and security for both employees and equipment.

Planned operations center
A digital rendering of an aerial view of the back of WREC’s planned operations center.

The projected cost of the new building is $7.92 million. The board realized the importance of such a significant investment and spent nearly two years evaluating the cooperative’s needs, limitations of current facilities and possible solutions. The board approved the building based on it being a rate-neutral investment for members, meaning the new operations center is not expected to affect members’ monthly bills.

Both the board and WREC’s employees have committed to significant cost controls and budget cuts for items that don’t impact reliability. Whether now or in 10 years, WREC needs a new operations center, and current interest rates and construction costs made now a good time to build.

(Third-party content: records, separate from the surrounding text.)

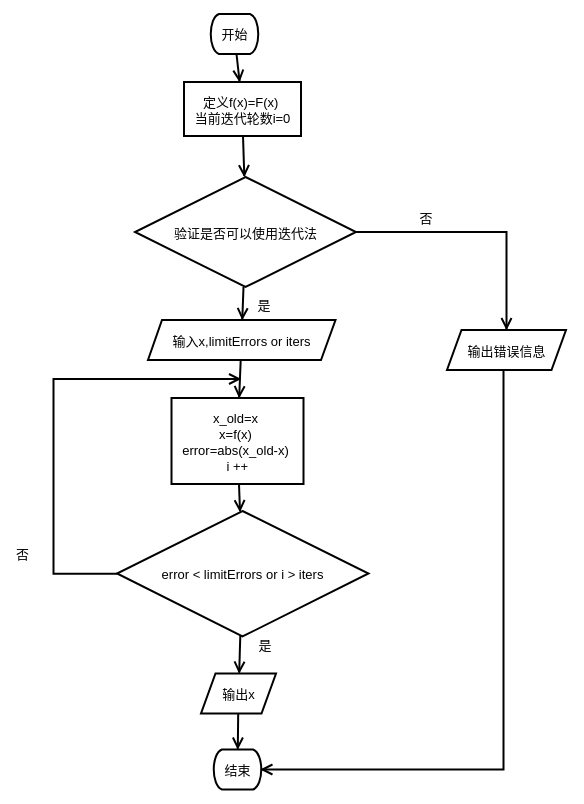
<!DOCTYPE html>
<html lang="zh-CN">
<head>
<meta charset="utf-8">
<title>迭代法流程图</title>
<style>
:root { --ink: #000; --paper: #fff; }
* { box-sizing: border-box; }
html, body { margin: 0; background: var(--paper); }
body { width: 584px; height: 804px; overflow: hidden; }
.flowchart {
  position: relative;
  width: 584px;
  height: 804px;
  overflow: hidden;
  color: var(--ink);
  font: 13px/16px "Liberation Sans", "Noto Sans CJK SC", sans-serif;
}
.shapes { position: absolute; inset: 0; display: block; }
.shapes .node { fill: var(--paper); stroke: var(--ink); stroke-width: 2; }
.shapes .flow { fill: none; stroke: var(--ink); stroke-width: 2; marker-end: url(#arrow); }
.arrowhead { fill: none; stroke: var(--ink); stroke-width: 2; }
.label {
  position: absolute;
  left: var(--x);
  top: var(--y);
  transform: translate(-50%, -50%);
  text-align: center;
  white-space: nowrap;
}
</style>
</head>
<body>
<main class="flowchart">
  <svg class="shapes" width="584" height="804" viewBox="0 0 584 804" aria-hidden="true">
    <defs>
      <marker id="arrow" markerUnits="userSpaceOnUse" markerWidth="16" markerHeight="14" refX="13" refY="7" orient="auto">
        <path class="arrowhead" d="M2 2 L12 7 L2 12"/>
      </marker>
      <path id="terminator" d="M8 0 H39 C50 4 50 36 39 40 H8 C-3 36 -3 4 8 0 Z"/>
    </defs>

    <g class="nodes">
      <use class="node" href="#terminator" x="211" y="14"/>
      <rect class="node" x="184" y="82" width="117" height="54"/>
      <polygon class="node" points="245.5,177 356,232 245.5,287 135,232"/>
      <polygon class="node" points="162,320 335.5,320 321,360 148,360"/>
      <polygon class="node" points="461.5,330 566,330 551.5,370 447,370"/>
      <rect class="node" x="171.5" y="398" width="132" height="86"/>
      <polygon class="node" points="242.5,511 368.5,573.5 242.5,636.5 117,573.5"/>
      <polygon class="node" points="215.5,673.5 276,673.5 261.5,713.5 201,713.5"/>
      <use class="node" href="#terminator" x="214" y="749.5"/>
    </g>

    <g class="flows">
      <path class="flow" d="M236.5 54 L239.5 81"/>
      <path class="flow" d="M243 136 L244.3 176"/>
      <path class="flow" d="M243.5 287 L242.3 319"/>
      <path class="flow" d="M240.7 360 L239.2 397"/>
      <path class="flow" d="M239 484 L240 511"/>
      <path class="flow" d="M240.3 636 L239.2 672.5"/>
      <path class="flow" d="M238.2 713 L237.8 748.5"/>
      <path class="flow" d="M356 232 H506.5 V329"/>
      <path class="flow" d="M503.5 370 V769.5 H261.5"/>
      <path class="flow" d="M117 573.7 H53.5 V379 H240"/>
    </g>
  </svg>

  <div class="label" style="--x:234.5px;--y:35px">开始</div>
  <div class="label" style="--x:242.5px;--y:111px">定义f(x)=F(x)&nbsp;<br>当前迭代轮数i=0</div>
  <div class="label" style="--x:245.5px;--y:234px">验证是否可以使用迭代法</div>
  <div class="label" style="--x:426px;--y:219px">否</div>
  <div class="label" style="--x:264px;--y:306px">是</div>
  <div class="label" style="--x:241.5px;--y:342px">输入x,limitErrors or iters</div>
  <div class="label" style="--x:506.5px;--y:352px">输出错误信息</div>
  <div class="label" style="--x:235.5px;--y:443px">x_old=x<br>x=f(x)<br>error=abs(x_old-x)<br>&nbsp;i ++</div>
  <div class="label" style="--x:22.5px;--y:555px">否</div>
  <div class="label" style="--x:242.5px;--y:575px">error &lt; limitErrors or i &gt; iters</div>
  <div class="label" style="--x:265px;--y:646px">是</div>
  <div class="label" style="--x:238.5px;--y:695px">输出x</div>
  <div class="label" style="--x:237.5px;--y:771px">结束</div>
</main>
</body>
</html>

“Our first concern as a board is always our members because we’re members too,” Egbert said. “So when it came to deciding whether or not to spend that kind of money, we took our time and were very thorough making sure this was absolutely the right decision. We are excited about what it means for the service provided by our cooperative.”

The company expects to break ground on the new building this summer, with a projected move-in during April 2020.

Board President Scott Egbert announces plans for a new operations center to WREC members and civic leaders April 11.
Photo by CarolLee Egbert
A digital rendering of an aerial view of the front of WREC’s planned operations center
A digital rendering of an aerial view of the front of WREC’s planned operations center, which is scheduled to open in April 2020.